  In the new show “Inventing Anna,” Garner plays the adaptation of Anna Delvey, a smart fake heiress who dresses glamorously, but was imprisoned for stealing money and not paying off her debts. She presented herself as a different person to everyone she spoke to, and this was adapted very well into the show. This character, of course, is based on the real person Anna Sorokin, and the show was adapted from the article, “How Anna Delvey Tricked New York’s Party People” by Jessica Pressler, published by The Cut.  

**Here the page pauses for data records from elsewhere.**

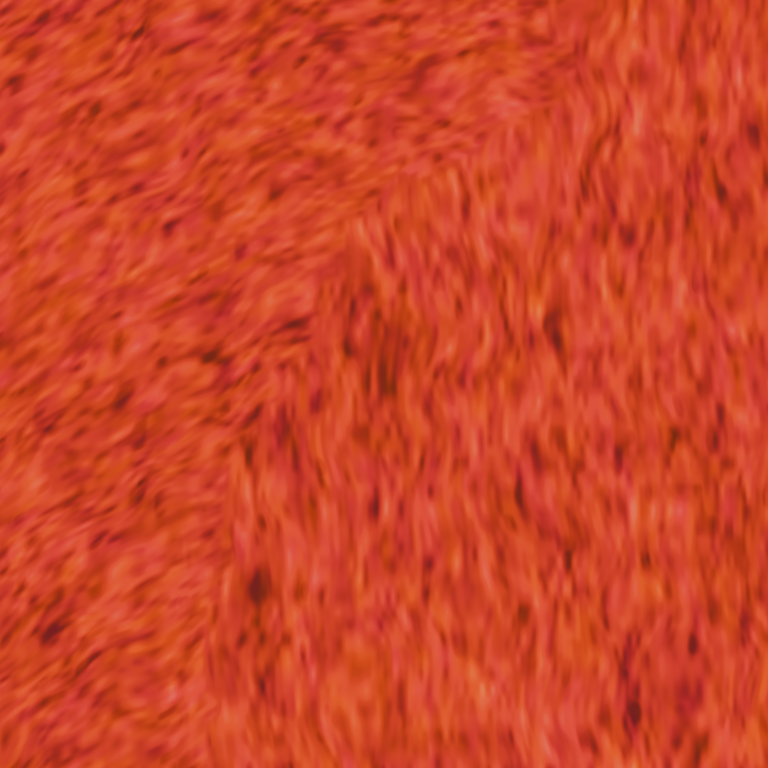
This texture is drawn by a Shadertoy shader. Its source:

```glsl
float hash(vec2 p) {
    return fract(sin(dot(p, vec2(127.1, 311.7))) * 43758.5453);
}

float noise(vec2 p) {
    vec2 cell = floor(p);
    vec2 f = fract(p);
    f = f * f * (3.0 - 2.0 * f);
    float low = mix(hash(cell), hash(cell + vec2(1.0, 0.0)), f.x);
    float high = mix(hash(cell + vec2(0.0, 1.0)), hash(cell + vec2(1.0, 1.0)), f.x);
    return mix(low, high, f.y);
}

// Gently bends the strands so that they do not run in straight rows
vec2 wander(vec2 uv, float scale, float amount) {
    vec2 offset = vec2(noise(uv * scale), noise(uv * scale + 37.0));
    return uv + amount * (offset - 0.5);
}

// Horizontal place of the seam between the two pile directions
float seamX(float y) {
    return 0.27 + 0.17 * smoothstep(0.25, 0.7, y) + 0.29 * smoothstep(0.7, 0.88, y);
}

// Returns strand tone in x and hue in y; p.x runs across the strands
vec2 pile(vec2 p, float contrast, float fleckDepth) {
    float strands = 0.6 * noise(p) + 0.4 * noise(p * vec2(1.7, 1.6) + 19.0);
    float flecks = smoothstep(0.66, 0.95, noise(p * vec2(0.72, 0.85) + 53.0));
    float hue = 0.6 * noise(p * 0.7 + 91.0) + 0.4 * noise(p * 1.2 + 67.0);
    return vec2(0.5 + contrast * (strands - 0.5) - fleckDepth * flecks, hue);
}

vec3 pileColor(float tone, float hue) {
    const vec3 shadow = vec3(0.47, 0.14, 0.10);
    const vec3 rust = vec3(0.70, 0.19, 0.10);
    const vec3 vermilion = vec3(0.815, 0.262, 0.15);
    const vec3 coral = vec3(0.87, 0.34, 0.215);
    const vec3 sheen = vec3(0.88, 0.46, 0.34);
    const vec3 pinkShift = vec3(-0.01, -0.08, 0.12);
    vec3 color = mix(shadow, rust, smoothstep(0.0, 0.32, tone));
    color = mix(color, vermilion, smoothstep(0.24, 0.52, tone));
    color = mix(color, coral, smoothstep(0.48, 0.74, tone));
    color = mix(color, sheen, smoothstep(0.72, 1.0, tone));
    return color + pinkShift * (hue - 0.5);
}

void mainImage(out vec4 fragColor, in vec2 fragCoord) {
    vec2 uv = fragCoord / iResolution.y;
    vec2 bent = wander(uv, 14.0, 0.018);

    // Short slanted pile on the left, steeper towards the edge
    float slope = 0.7 * bent.x - 0.38 * bent.x * bent.x;
    vec2 slanted = pile(vec2(bent.y - slope, bent.x) * vec2(76.0, 45.0), 0.8, 0.2);

    // Upright pile on the right
    vec2 upright = pile(vec2(bent.x + 0.04 * bent.y, bent.y) * vec2(86.0, 30.0), 0.86, 0.21);

    // Ragged, soft seam
    float ragged = 0.06 * (noise(uv * vec2(50.0, 26.0)) - 0.5);
    float side = smoothstep(-0.02, 0.02, uv.x - seamX(uv.y) + ragged);
    vec2 strand = mix(slanted, upright, side);

    // Broad worn and shaded areas
    float clumps = 0.12 * (noise(uv * 6.0 + 11.0) - 0.5)
                 + 0.14 * (noise(uv * 18.0 + 29.0) - 0.5);

    fragColor = vec4(pileColor(strand.x + clumps + 0.025, strand.y), 1.0);
}
```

  While one show is pure fiction and the other is based on real facts, Julia Garner is able to fully embody both roles. It makes me curious if it was a deliberate casting choice due to the similarities in the characters she was portraying. Both characters are intelligent, adaptable, and money-driven criminals trying to make a name for themselves in a world they have very little experience with. In addition Garner’s characters are tremendously charismatic. At some points it is hard not to root for them as they make a better life for themselves, even as the means to such a life are deplorable. 

  Scams like the one at the center of “Inventing Anna” are clearly in the public consciousness. Indeed, in the era of the popular show “Tinder Swindler” on Netflix, it seems like people are more and more fascinated by these tales of high -profile crimes where the extremely wealthy are taken advantage of. It is fascinating to see the comparisons between these female scammers like Delvey and male scammers on shows like “Tinder Swindler,” and to also examine the differences between stories of scammers in the real world and the completely fictional scammers on TV. The question that remains is: why are we so captivated by these stories of glamorized scams?